__Excerpted records__

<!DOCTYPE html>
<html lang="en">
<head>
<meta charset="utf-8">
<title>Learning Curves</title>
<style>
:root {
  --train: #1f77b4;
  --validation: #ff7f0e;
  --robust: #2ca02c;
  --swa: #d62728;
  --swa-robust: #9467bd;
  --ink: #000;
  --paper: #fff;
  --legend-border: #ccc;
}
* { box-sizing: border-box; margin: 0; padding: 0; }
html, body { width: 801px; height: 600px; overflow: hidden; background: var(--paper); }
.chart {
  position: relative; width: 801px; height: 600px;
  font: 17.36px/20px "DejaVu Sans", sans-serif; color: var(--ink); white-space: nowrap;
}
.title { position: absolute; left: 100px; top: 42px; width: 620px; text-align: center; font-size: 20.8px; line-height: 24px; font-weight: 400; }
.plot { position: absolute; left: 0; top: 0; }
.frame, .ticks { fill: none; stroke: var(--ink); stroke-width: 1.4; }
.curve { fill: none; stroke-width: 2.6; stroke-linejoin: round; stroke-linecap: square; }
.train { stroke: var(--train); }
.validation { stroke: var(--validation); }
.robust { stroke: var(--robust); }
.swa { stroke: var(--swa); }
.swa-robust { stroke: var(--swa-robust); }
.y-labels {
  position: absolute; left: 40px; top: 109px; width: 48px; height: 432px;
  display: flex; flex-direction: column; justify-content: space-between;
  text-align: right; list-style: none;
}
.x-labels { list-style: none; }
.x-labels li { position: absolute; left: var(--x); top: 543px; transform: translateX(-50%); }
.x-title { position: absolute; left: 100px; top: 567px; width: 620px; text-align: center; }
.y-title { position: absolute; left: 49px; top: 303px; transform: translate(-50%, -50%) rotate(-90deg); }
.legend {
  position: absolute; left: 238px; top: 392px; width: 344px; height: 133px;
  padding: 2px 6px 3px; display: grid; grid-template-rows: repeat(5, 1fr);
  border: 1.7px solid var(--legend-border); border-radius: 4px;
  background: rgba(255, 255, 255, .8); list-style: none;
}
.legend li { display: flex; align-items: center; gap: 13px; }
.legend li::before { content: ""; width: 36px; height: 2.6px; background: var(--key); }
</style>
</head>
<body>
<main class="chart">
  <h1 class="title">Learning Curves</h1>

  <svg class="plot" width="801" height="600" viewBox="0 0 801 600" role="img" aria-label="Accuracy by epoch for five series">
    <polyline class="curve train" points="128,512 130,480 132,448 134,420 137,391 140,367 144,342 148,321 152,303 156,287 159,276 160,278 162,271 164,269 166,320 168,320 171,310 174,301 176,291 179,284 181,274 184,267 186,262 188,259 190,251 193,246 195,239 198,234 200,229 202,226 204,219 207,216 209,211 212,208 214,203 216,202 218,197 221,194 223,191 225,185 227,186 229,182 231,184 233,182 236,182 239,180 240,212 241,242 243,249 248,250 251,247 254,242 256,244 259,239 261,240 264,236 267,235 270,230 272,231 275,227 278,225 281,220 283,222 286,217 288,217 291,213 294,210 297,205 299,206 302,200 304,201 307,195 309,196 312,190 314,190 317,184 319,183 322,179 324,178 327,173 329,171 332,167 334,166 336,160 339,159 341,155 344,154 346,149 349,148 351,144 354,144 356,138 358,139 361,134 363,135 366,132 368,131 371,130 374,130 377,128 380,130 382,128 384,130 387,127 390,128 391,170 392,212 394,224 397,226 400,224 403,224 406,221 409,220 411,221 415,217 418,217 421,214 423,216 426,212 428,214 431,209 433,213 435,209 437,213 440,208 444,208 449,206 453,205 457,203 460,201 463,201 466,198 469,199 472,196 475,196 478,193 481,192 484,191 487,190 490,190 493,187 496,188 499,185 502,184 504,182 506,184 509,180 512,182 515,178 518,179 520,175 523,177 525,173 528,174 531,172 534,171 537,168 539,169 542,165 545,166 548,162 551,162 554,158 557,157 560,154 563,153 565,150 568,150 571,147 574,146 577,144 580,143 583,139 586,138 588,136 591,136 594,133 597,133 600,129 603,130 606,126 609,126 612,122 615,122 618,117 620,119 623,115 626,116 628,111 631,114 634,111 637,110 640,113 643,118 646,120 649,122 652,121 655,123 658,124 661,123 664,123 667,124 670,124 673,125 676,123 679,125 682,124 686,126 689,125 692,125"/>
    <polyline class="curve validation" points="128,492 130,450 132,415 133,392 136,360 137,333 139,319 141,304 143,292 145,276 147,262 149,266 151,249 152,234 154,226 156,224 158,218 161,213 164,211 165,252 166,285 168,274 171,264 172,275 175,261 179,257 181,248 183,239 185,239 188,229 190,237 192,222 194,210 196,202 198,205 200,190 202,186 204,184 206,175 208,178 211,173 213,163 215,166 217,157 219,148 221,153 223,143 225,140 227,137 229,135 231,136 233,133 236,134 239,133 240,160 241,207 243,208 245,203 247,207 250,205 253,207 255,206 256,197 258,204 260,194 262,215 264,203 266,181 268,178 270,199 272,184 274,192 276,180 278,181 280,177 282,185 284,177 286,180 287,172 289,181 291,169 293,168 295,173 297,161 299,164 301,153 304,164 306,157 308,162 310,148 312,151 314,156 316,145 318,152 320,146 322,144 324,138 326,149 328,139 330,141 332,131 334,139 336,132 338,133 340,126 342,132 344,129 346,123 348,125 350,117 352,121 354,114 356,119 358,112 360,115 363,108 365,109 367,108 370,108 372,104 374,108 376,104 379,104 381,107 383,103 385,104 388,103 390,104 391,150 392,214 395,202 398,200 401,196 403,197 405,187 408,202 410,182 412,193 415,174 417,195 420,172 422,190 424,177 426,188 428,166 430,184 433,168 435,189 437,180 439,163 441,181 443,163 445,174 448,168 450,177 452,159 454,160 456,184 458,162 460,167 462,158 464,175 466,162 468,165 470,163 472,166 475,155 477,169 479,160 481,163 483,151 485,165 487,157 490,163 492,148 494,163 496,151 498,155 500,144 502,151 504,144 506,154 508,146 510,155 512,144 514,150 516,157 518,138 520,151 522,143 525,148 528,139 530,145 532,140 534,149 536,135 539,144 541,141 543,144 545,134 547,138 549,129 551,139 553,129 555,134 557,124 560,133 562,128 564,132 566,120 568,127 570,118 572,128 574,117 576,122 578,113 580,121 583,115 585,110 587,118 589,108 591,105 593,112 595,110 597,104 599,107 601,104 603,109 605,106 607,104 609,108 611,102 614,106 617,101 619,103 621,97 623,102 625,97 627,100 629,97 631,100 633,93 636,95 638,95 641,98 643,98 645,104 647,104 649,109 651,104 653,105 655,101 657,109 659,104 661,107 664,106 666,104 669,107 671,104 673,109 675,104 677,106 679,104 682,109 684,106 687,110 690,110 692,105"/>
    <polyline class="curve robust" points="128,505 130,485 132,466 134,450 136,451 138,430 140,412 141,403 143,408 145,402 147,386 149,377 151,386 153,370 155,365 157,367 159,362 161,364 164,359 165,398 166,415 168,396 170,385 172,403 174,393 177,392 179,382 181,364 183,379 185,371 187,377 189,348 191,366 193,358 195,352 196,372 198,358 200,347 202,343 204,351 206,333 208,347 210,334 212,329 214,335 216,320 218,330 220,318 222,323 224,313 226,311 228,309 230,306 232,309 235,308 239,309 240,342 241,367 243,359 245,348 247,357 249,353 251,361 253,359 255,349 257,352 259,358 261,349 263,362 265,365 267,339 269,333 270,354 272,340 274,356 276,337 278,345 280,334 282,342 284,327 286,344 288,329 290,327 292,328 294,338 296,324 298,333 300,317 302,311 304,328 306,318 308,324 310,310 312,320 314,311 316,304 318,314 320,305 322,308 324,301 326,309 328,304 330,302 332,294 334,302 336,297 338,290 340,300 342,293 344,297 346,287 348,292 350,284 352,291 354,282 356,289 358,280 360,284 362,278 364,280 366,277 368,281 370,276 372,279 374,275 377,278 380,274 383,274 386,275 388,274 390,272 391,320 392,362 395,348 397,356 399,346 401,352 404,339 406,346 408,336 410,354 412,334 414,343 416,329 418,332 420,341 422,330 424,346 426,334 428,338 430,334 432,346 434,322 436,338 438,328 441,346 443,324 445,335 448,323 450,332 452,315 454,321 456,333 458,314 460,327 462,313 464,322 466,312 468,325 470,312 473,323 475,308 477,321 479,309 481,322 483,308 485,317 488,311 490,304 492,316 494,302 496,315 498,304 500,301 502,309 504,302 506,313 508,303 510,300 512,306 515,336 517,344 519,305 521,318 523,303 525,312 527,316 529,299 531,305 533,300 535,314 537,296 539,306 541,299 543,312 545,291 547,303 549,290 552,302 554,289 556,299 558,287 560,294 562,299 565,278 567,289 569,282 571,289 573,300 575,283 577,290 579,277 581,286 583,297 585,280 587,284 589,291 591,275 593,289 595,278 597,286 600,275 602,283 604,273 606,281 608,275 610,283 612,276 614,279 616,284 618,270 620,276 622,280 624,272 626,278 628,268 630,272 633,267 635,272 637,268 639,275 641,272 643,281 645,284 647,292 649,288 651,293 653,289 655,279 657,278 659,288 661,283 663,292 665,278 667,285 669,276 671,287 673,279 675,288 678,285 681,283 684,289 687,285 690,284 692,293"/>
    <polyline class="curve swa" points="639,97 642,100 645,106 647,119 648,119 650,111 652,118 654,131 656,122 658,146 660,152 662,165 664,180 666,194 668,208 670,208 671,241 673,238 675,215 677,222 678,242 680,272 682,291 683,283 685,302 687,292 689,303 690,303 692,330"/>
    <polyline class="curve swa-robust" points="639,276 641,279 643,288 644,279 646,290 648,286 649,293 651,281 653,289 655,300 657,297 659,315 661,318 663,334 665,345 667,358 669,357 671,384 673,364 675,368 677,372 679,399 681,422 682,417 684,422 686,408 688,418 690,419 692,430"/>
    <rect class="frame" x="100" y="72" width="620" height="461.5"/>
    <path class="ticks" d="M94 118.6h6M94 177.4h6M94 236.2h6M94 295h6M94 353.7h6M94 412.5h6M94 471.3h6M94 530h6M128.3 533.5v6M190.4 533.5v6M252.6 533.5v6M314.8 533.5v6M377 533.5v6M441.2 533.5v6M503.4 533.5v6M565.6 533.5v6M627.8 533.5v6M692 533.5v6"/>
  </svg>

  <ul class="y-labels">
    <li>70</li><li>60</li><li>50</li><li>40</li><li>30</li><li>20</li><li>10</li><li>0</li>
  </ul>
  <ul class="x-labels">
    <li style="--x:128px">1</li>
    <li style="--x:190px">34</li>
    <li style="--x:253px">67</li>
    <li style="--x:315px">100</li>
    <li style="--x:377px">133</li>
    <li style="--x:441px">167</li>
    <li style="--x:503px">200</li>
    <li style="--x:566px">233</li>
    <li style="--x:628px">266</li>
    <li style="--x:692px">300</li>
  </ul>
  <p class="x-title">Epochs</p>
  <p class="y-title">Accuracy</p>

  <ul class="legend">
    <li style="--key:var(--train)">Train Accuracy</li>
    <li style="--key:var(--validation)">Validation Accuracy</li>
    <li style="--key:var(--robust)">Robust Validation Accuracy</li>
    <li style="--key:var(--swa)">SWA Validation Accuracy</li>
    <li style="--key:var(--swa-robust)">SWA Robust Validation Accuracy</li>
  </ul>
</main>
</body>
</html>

--

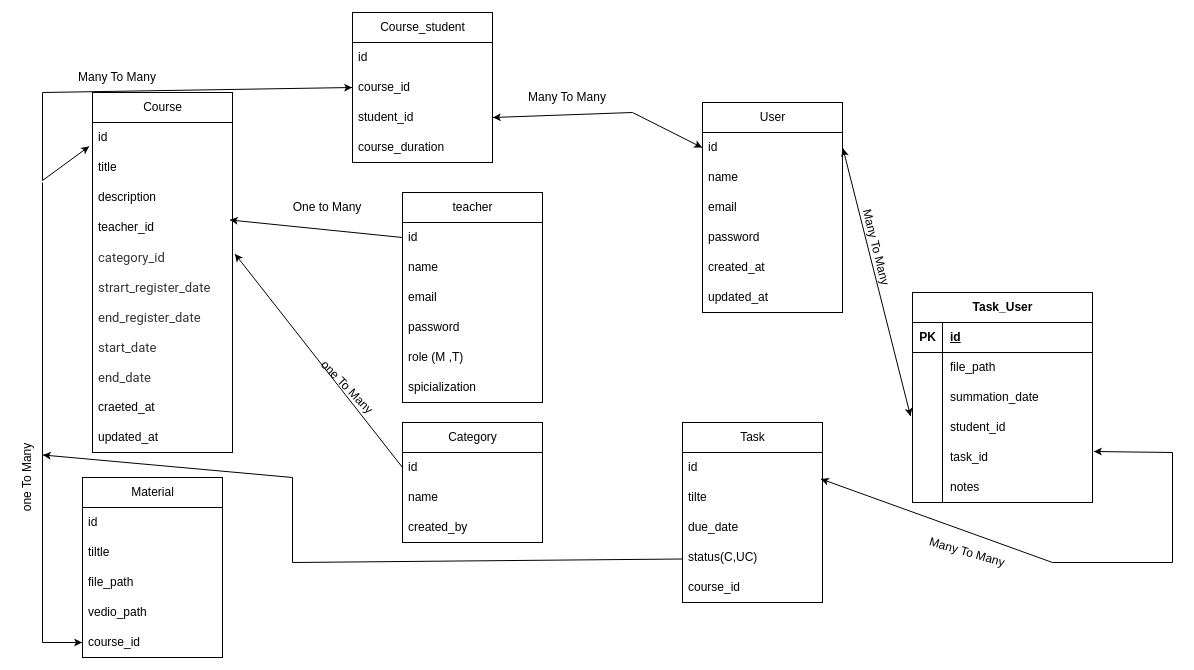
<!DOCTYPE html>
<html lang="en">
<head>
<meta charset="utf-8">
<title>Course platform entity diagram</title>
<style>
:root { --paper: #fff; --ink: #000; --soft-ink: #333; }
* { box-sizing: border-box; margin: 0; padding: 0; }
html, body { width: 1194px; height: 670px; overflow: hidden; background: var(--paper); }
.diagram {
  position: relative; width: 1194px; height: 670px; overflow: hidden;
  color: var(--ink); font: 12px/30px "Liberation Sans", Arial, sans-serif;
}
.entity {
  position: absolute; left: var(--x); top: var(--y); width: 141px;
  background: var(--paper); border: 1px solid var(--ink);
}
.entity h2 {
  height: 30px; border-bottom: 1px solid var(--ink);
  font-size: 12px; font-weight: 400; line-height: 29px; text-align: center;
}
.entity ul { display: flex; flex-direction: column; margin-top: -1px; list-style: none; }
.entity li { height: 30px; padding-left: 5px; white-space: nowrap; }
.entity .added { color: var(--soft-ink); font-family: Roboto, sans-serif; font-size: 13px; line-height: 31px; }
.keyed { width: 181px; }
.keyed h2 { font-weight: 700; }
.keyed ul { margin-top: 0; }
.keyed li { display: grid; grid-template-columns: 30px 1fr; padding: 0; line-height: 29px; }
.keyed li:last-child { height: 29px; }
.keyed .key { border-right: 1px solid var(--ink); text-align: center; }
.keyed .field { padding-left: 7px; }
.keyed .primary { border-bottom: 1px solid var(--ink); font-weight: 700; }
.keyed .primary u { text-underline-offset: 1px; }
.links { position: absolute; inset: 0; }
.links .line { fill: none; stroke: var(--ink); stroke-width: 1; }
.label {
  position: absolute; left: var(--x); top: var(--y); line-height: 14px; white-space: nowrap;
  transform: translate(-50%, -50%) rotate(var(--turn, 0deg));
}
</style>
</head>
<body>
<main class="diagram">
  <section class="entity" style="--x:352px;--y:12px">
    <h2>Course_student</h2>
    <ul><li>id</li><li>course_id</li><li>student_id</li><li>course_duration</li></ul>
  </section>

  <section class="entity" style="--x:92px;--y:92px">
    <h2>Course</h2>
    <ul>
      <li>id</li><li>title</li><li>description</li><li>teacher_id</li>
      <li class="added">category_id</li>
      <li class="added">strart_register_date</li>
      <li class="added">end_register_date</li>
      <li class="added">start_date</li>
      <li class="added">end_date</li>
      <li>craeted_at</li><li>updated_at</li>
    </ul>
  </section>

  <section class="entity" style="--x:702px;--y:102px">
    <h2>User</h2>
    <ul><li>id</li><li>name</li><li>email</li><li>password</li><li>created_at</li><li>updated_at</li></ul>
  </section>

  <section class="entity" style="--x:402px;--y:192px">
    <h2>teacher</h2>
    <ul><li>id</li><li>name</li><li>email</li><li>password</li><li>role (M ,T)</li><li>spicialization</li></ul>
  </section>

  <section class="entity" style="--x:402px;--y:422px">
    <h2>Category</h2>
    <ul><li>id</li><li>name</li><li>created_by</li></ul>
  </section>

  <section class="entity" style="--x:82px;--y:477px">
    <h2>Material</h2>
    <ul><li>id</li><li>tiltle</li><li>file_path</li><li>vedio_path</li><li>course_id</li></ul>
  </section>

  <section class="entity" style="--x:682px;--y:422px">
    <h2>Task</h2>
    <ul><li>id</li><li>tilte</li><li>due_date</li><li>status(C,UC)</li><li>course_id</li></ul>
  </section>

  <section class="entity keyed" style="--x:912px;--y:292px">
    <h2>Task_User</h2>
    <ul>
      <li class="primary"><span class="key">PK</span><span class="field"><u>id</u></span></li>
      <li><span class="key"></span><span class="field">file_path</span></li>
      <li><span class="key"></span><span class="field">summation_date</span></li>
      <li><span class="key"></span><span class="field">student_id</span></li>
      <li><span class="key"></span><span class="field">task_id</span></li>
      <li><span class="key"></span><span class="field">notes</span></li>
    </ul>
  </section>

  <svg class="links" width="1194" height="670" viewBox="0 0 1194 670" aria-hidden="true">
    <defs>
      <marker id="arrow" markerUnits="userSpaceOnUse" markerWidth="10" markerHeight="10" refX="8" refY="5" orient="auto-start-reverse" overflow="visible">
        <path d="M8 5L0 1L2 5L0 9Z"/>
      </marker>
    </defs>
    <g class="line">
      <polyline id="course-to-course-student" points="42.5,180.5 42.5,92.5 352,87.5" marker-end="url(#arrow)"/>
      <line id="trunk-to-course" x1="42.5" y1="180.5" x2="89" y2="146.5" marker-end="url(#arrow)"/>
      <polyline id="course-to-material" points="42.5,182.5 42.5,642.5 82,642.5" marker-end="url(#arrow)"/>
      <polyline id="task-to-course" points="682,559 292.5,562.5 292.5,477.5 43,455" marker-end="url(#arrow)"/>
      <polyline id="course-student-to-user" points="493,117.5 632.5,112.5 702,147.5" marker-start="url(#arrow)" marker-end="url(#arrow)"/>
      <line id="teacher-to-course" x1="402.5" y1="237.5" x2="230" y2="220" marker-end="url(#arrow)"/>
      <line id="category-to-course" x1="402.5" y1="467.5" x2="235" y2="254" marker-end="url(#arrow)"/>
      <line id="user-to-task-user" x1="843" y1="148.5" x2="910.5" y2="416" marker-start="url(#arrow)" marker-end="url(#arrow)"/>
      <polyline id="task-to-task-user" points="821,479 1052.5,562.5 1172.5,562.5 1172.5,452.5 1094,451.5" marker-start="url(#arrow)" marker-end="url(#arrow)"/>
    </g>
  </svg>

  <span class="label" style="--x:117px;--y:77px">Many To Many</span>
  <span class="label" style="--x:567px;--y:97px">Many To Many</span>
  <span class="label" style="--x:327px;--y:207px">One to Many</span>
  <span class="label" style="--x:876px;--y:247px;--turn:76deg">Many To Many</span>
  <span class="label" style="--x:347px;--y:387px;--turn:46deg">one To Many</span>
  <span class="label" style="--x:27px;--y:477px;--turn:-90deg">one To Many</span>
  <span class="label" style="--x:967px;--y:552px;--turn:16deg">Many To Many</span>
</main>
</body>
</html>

__Problem to work on__
Count how many lines in the listing above contain the word "labels", and respond with only that number.

__Exercise response__
5